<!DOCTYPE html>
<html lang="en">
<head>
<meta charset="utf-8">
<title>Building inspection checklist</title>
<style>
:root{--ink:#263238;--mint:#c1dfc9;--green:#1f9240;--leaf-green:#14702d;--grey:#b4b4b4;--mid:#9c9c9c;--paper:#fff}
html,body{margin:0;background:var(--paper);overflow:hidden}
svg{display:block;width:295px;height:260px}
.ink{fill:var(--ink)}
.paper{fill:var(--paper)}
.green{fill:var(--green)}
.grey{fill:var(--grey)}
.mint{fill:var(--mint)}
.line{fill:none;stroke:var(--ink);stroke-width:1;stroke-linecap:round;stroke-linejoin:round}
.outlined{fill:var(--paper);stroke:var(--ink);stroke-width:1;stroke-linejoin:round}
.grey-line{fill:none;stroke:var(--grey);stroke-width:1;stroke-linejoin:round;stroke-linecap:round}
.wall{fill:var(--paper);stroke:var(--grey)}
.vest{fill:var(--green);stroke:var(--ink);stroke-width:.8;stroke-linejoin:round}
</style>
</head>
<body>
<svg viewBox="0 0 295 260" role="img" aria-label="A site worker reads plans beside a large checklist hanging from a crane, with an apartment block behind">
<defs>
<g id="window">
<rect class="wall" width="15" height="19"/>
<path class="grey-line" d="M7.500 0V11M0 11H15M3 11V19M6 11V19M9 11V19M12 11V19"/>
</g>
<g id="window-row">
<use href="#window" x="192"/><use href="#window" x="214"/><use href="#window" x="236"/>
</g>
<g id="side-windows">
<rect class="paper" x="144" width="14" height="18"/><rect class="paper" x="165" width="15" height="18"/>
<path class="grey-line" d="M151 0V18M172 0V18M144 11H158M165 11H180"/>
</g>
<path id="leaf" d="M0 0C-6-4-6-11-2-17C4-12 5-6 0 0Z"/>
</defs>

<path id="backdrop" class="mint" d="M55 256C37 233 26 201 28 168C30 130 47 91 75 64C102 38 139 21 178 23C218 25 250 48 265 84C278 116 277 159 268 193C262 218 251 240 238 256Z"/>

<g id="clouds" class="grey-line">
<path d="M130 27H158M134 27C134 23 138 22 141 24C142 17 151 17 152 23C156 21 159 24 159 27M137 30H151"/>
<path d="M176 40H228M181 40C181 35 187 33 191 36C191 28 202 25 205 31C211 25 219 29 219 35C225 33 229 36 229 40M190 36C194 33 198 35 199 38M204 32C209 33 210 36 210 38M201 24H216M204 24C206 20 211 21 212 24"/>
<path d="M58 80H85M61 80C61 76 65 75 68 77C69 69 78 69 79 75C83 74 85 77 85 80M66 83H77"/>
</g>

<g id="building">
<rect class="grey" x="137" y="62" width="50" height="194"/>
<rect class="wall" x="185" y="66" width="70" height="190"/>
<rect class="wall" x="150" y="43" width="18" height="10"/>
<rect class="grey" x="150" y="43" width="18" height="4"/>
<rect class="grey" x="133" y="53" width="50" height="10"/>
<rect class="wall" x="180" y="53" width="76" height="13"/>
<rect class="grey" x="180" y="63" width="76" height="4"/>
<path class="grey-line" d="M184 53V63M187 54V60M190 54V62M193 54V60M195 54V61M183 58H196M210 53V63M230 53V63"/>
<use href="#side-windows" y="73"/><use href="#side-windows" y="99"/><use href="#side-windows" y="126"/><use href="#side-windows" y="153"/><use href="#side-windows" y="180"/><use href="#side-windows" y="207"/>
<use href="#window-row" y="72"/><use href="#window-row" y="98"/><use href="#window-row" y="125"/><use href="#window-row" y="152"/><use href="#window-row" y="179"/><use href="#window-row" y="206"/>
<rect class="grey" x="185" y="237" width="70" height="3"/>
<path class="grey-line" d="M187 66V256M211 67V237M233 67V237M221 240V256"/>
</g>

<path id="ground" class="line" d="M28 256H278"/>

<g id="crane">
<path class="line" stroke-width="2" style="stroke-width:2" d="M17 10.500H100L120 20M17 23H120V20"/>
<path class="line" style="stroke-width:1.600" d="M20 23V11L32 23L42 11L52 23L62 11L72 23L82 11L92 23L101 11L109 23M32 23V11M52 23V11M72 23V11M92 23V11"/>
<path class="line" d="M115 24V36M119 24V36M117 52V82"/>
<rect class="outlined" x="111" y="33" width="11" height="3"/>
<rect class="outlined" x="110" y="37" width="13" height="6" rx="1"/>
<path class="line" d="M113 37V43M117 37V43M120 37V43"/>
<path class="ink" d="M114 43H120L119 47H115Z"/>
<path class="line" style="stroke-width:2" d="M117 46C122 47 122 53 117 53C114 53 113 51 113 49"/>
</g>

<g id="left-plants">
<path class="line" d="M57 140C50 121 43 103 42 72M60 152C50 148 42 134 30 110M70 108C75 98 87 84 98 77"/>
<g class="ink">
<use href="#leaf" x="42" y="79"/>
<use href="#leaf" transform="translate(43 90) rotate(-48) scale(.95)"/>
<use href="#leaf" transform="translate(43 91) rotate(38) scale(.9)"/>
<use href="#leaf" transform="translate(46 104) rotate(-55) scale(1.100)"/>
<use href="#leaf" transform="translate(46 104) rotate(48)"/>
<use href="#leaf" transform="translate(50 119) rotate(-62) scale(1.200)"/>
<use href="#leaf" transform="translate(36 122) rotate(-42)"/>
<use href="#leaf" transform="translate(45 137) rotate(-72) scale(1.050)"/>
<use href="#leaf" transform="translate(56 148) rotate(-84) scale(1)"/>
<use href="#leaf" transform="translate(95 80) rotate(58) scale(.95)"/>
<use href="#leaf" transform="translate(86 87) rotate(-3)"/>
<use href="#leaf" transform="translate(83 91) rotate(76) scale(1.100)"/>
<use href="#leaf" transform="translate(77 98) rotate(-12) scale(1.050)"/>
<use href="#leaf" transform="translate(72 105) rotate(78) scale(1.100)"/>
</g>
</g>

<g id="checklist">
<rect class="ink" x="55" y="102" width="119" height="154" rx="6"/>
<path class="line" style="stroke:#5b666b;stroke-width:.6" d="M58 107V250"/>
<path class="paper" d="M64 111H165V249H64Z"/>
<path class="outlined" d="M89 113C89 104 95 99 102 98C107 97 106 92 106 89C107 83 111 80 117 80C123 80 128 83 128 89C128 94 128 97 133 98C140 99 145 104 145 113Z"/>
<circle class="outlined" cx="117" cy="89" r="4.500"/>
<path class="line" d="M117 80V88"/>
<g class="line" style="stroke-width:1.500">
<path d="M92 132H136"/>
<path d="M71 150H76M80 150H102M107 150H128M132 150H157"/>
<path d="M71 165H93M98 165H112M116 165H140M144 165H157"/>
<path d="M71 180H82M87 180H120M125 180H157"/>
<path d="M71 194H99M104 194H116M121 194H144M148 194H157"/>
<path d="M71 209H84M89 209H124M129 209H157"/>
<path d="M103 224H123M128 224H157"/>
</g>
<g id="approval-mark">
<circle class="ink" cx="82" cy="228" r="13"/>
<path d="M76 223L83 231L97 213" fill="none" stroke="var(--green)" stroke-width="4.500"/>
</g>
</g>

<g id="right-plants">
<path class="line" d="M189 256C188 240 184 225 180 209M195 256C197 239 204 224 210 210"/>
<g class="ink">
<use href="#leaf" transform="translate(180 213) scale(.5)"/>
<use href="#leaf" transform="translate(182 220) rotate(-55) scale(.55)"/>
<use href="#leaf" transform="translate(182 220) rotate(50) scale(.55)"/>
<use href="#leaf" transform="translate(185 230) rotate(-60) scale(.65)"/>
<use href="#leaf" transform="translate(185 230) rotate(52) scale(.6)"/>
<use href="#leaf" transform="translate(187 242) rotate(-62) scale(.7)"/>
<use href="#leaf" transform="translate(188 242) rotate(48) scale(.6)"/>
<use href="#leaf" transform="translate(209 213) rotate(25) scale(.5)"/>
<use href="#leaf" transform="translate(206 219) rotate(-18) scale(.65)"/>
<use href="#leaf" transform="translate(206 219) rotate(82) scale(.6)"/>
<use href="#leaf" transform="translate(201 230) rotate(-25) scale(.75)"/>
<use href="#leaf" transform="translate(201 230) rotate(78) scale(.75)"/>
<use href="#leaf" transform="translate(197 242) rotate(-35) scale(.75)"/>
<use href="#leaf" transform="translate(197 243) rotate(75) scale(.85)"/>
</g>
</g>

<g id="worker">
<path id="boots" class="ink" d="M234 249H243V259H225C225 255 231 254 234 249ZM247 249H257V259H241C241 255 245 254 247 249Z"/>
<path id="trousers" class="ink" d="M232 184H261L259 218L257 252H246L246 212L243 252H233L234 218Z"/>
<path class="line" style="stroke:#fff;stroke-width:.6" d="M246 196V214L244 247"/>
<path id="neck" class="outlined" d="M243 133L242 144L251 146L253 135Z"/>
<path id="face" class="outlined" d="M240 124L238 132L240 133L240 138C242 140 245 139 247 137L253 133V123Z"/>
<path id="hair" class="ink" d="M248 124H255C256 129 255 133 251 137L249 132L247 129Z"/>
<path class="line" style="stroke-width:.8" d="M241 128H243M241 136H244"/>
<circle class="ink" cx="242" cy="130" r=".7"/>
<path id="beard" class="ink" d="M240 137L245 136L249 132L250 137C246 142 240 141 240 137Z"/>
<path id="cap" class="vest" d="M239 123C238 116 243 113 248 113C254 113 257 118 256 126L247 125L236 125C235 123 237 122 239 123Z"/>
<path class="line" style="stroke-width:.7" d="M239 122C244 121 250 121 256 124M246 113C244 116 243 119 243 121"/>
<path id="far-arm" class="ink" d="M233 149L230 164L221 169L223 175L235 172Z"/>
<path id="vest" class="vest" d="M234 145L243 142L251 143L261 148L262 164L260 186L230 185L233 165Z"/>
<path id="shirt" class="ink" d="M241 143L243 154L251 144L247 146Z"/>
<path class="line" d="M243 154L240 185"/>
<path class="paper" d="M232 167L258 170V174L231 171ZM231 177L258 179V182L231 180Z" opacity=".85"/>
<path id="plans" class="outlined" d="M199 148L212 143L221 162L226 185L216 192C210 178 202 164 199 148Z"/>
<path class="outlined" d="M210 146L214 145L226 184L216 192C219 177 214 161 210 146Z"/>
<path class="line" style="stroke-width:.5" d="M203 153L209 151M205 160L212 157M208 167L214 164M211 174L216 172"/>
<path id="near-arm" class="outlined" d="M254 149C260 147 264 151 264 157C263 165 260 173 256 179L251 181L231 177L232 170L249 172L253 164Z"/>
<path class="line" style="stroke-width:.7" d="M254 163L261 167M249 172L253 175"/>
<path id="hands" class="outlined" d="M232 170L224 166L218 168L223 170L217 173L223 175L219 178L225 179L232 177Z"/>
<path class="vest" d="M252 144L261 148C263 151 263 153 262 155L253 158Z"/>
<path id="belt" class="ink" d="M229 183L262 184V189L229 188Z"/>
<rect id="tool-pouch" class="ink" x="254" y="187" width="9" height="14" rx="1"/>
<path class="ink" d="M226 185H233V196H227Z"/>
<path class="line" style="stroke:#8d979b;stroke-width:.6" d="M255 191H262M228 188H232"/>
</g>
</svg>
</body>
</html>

• WHAT THIS TASK INVOLVES: Looking at the entries above, say how many lines contain the word "checklist". Nothing but the number is needed.

• YOUR SOLUTION: 3